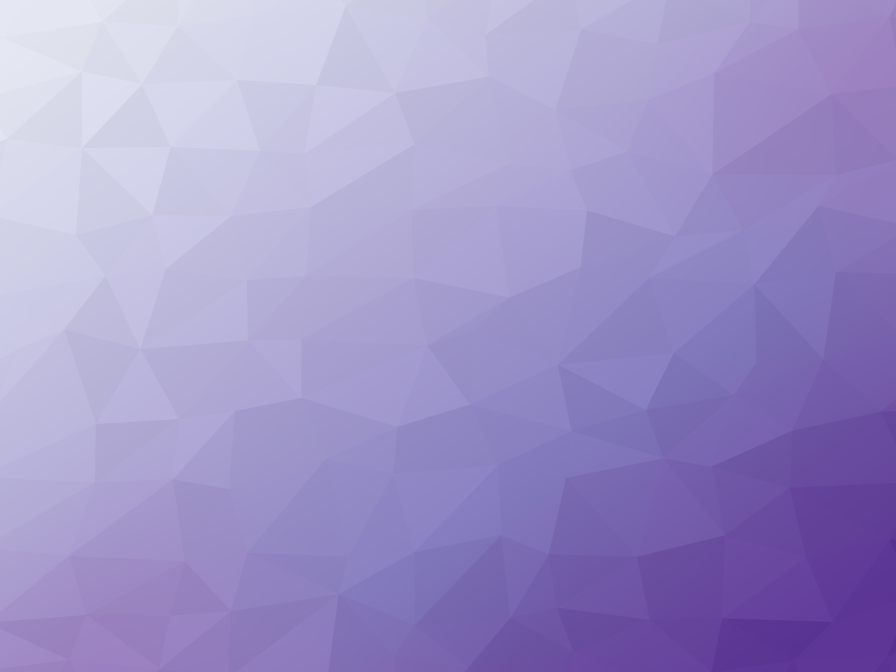
Give the GLSL for this background, as a Shadertoy shader.

```glsl
// Low-poly backdrop: a jittered grid of vertices is split into triangles, and
// each facet is tinted by a diagonal lavender-to-violet gradient taken near its
// centre. Facets are blended by edge coverage, which smooths their borders.

const vec2 GRID = vec2(11.0, 10.4); // cells across the canvas

float hash(vec2 p) {
    return fract(sin(dot(p, vec2(127.1, 311.7))) * 43758.5453);
}

// Grid vertex, shifted at random within its cell
vec2 vertex(vec2 id) {
    return id + 0.62 * (vec2(hash(id), hash(id + 37.3)) - 0.5);
}

// Diagonal gradient with pink warmth towards the two side corners
vec3 backdrop(vec2 uv) {
    float along = uv.x + 1.0 - uv.y;
    float across = abs(uv.x - 1.0 + uv.y);
    vec3 color = vec3(0.89, 0.90, 0.94);
    color = mix(color, vec3(0.80, 0.80, 0.90), clamp((along - 0.10) / 0.35, 0.0, 1.0));
    color = mix(color, vec3(0.67, 0.64, 0.82), clamp((along - 0.45) / 0.42, 0.0, 1.0));
    color = mix(color, vec3(0.51, 0.48, 0.74), clamp((along - 0.87) / 0.43, 0.0, 1.0));
    color = mix(color, vec3(0.42, 0.31, 0.63), clamp((along - 1.30) / 0.30, 0.0, 1.0));
    color = mix(color, vec3(0.355, 0.20, 0.58), clamp((along - 1.60) / 0.28, 0.0, 1.0));
    float warmth = smoothstep(0.35, 0.9, across) * smoothstep(0.75, 1.1, along);
    return mix(color, vec3(0.60, 0.46, 0.72), 0.65 * warmth);
}

// Signed distance to the line a-b, positive on its left
float edge(vec2 p, vec2 a, vec2 b) {
    vec2 along = b - a, toP = p - a;
    return (along.x * toP.y - along.y * toP.x) / length(along);
}

// Facet colour in rgb, weighted by its pixel coverage in alpha
vec4 facet(vec2 p, vec2 a, vec2 b, vec2 c, float pixel) {
    float inside = min(edge(p, a, b), min(edge(p, b, c), edge(p, c, a)));
    float cover = clamp(inside / pixel + 0.5, 0.0, 1.0);
    vec2 centre = (a + b + c) / 3.0;
    float shade = 0.035 * (hash(centre) - 0.5);
    vec3 color = backdrop(mix(centre, p, 0.45) / GRID) + shade;
    return vec4(color, 1.0) * cover;
}

void mainImage(out vec4 fragColor, in vec2 fragCoord) {
    vec2 p = fragCoord / iResolution.xy * GRID;
    float pixel = GRID.y / iResolution.y;
    vec4 sum = vec4(0.0);

    // Facets of the surrounding cells
    for (int j = -1; j <= 1; j++) {
        for (int i = -1; i <= 1; i++) {
            vec2 id = floor(p) + vec2(i, j);
            vec2 a = vertex(id);
            vec2 b = vertex(id + vec2(1, 0));
            vec2 c = vertex(id + vec2(1, 1));
            vec2 d = vertex(id + vec2(0, 1));

            // Split along the shorter diagonal, favouring the rising one
            if (0.88 * distance(a, c) < distance(b, d)) {
                sum += facet(p, a, b, c, pixel) + facet(p, a, c, d, pixel);
            } else {
                sum += facet(p, a, b, d, pixel) + facet(p, b, c, d, pixel);
            }
        }
    }

    // Plain gradient shows only where coverage vanishes
    sum += vec4(backdrop(p / GRID), 1.0) * 0.001;
    fragColor = vec4(sum.rgb / sum.a, 1.0);
}
```
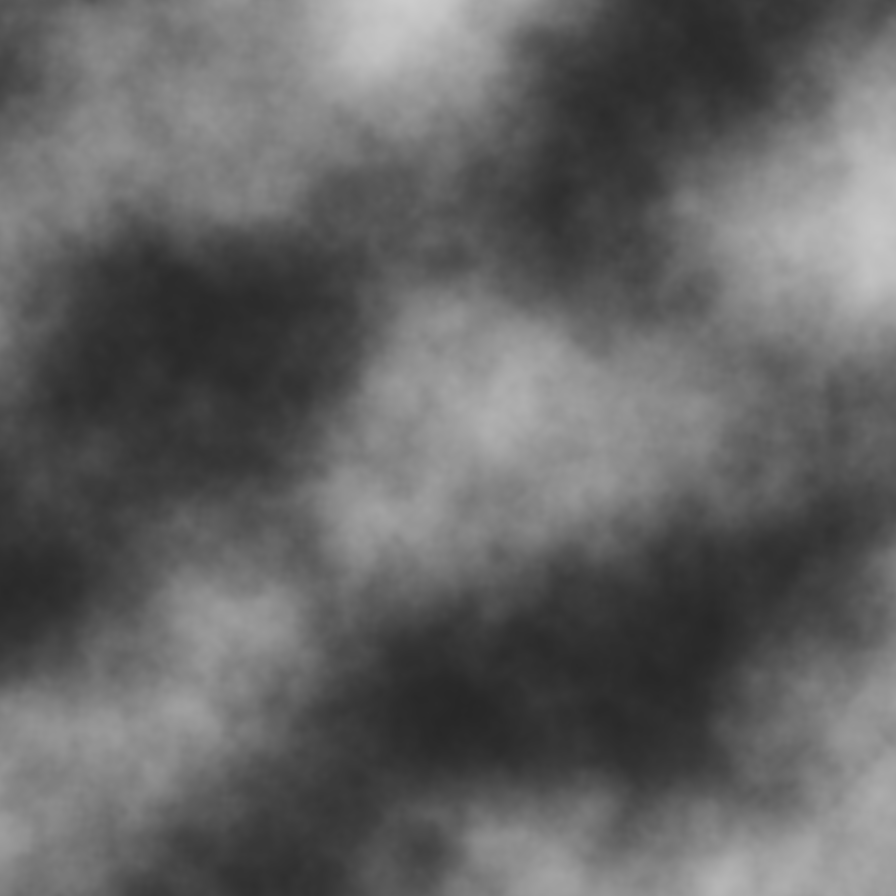
This texture is drawn by a three.js fragment shader. Its source:

```glsl
varying vec2 vUv;

const float TAU = 6.2831853;
const float MID_GREY = 0.42;
const float DARK_LIMIT = 0.34;
const float LIGHT_LIMIT = 0.52;
const int OCTAVES = 6;

float hash(vec2 cell) {
  vec3 p = fract(cell.xyx * vec3(0.1031, 0.1030, 0.0973));
  p += dot(p, p.yzx + 33.33);
  return fract((p.x + p.y) * p.z);
}

// Smooth lattice noise, centred on zero
float valueNoise(vec2 p) {
  vec2 cell = floor(p);
  vec2 f = fract(p);
  vec2 blend = f * f * (3.0 - 2.0 * f);
  float low = mix(hash(cell), hash(cell + vec2(1.0, 0.0)), blend.x);
  float high = mix(hash(cell + vec2(0.0, 1.0)), hash(cell + vec2(1.0, 1.0)), blend.x);
  return mix(low, high, blend.y) - 0.5;
}

// Octaves of noise, each finer, fainter and turned again; the first follows the slant
float cloudNoise(vec2 p, float frequency, float gain) {
  mat2 turn = mat2(0.8, -0.6, 0.6, 0.8);
  float sum = 0.0;
  float amplitude = 1.0;
  p = turn * p * frequency;
  for (int i = 0; i < OCTAVES; i++) {
    sum += amplitude * valueNoise(p + 17.0);
    p = turn * p * 2.0 + 5.3;
    amplitude *= gain;
  }
  return sum;
}

// Broad slanted banks from layered sines
float cloudBanks(vec2 p, float slope, float period, float offset) {
  float across = (p.y - slope * p.x - offset) / period;
  float bend = 0.05 * sin(TAU * (p.x * 1.3 + p.y * 0.6));
  return cos(TAU * (across + bend));
}

// Rolls off extremes without flat patches
float softLimit(float value, float limit) {
  float ratio = value / limit;
  return value / sqrt(1.0 + ratio * ratio);
}

void main() {
  float banks = cloudBanks(vUv, 0.6, 0.62, 0.16);
  float billows = cloudNoise(vUv, 4.0, 0.54);
  float swell = 0.17 * banks + 0.52 * billows;
  float tone = MID_GREY + softLimit(swell, swell < 0.0 ? DARK_LIMIT : LIGHT_LIMIT);
  gl_FragColor = vec4(vec3(tone), 1.0);
}
```
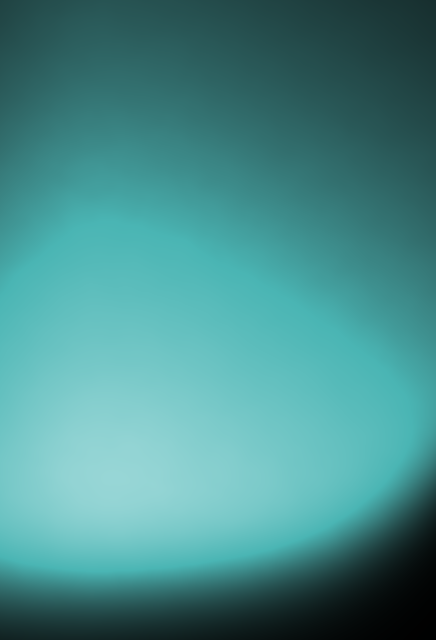
Write a Shadertoy shader that draws this background.

```glsl
// A soft teal glow, palest at the lower left, fading to dark above and black below.
// One brightness field (vertical rise * ridge across * curved lower shadow)
// is mottled by faint noise, then coloured by a black-teal-pale ramp.

float hash(vec2 p) {
    return fract(sin(dot(p, vec2(127.1, 311.7))) * 43758.5453);
}

float valueNoise(vec2 p) {
    vec2 cell = floor(p), f = fract(p);
    f = f * f * (3.0 - 2.0 * f);
    return mix(mix(hash(cell), hash(cell + vec2(1, 0)), f.x),
               mix(hash(cell + vec2(0, 1)), hash(cell + vec2(1, 1)), f.x), f.y);
}

// Brightness: 0 is black, 1 is full teal, 2 is the palest glow
float glow(vec2 uv) {
    float depth = 1.0 - uv.y;
    float rise = 0.46 + depth + 1.55 * depth * depth;

    // Rounded ridge, steeper on its left flank
    float side = uv.x - 0.24;
    float slope = side < 0.0 ? 1.5 : 0.7;
    float ridge = 1.0 - slope * (sqrt(side * side + 0.02) - 0.1414);

    // Shadow edge, lifting towards the right corner
    float edge = 0.87 - 0.135 * pow(uv.x, 5.0);
    float shadow = 1.0 / (1.0 + exp((19.0 + 6.0 * uv.x) * (depth - edge)));
    return rise * ridge * shadow;
}

vec3 tealRamp(float t) {
    vec3 teal = vec3(0.29, 0.71, 0.705);
    vec3 pale = vec3(0.62, 0.85, 0.85);
    float low = clamp(t, 0.0, 1.0);
    vec3 color = mix(teal * low, pale, clamp(t - 1.0, 0.0, 1.0));
    color.r += 0.08 * low * (1.0 - low); // greyer mid shadows
    return color;
}

void mainImage(out vec4 fragColor, in vec2 fragCoord) {
    vec2 uv = fragCoord / iResolution.xy;
    vec2 p = fragCoord / iResolution.y;

    // Faint slanted mottling
    vec2 slanted = vec2(p.x + 0.5 * p.y, p.y - 0.4 * p.x);
    float mottle = valueNoise(slanted * 22.0) + 0.5 * valueNoise(slanted * 55.0) - 0.75;

    float brightness = glow(uv) * (1.0 + 0.02 * mottle);
    fragColor = vec4(tealRamp(brightness), 1.0);
}
```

- - - -

Task to complete: Wherever "clamp" appears in a line of the entries, copy that line.

Problem solution:
    color = mix(color, vec3(0.80, 0.80, 0.90), clamp((along - 0.10) / 0.35, 0.0, 1.0));
    color = mix(color, vec3(0.67, 0.64, 0.82), clamp((along - 0.45) / 0.42, 0.0, 1.0));
    color = mix(color, vec3(0.51, 0.48, 0.74), clamp((along - 0.87) / 0.43, 0.0, 1.0));
    color = mix(color, vec3(0.42, 0.31, 0.63), clamp((along - 1.30) / 0.30, 0.0, 1.0));
    color = mix(color, vec3(0.355, 0.20, 0.58), clamp((along - 1.60) / 0.28, 0.0, 1.0));
    float cover = clamp(inside / pixel + 0.5, 0.0, 1.0);
    float low = clamp(t, 0.0, 1.0);
    vec3 color = mix(teal * low, pale, clamp(t - 1.0, 0.0, 1.0));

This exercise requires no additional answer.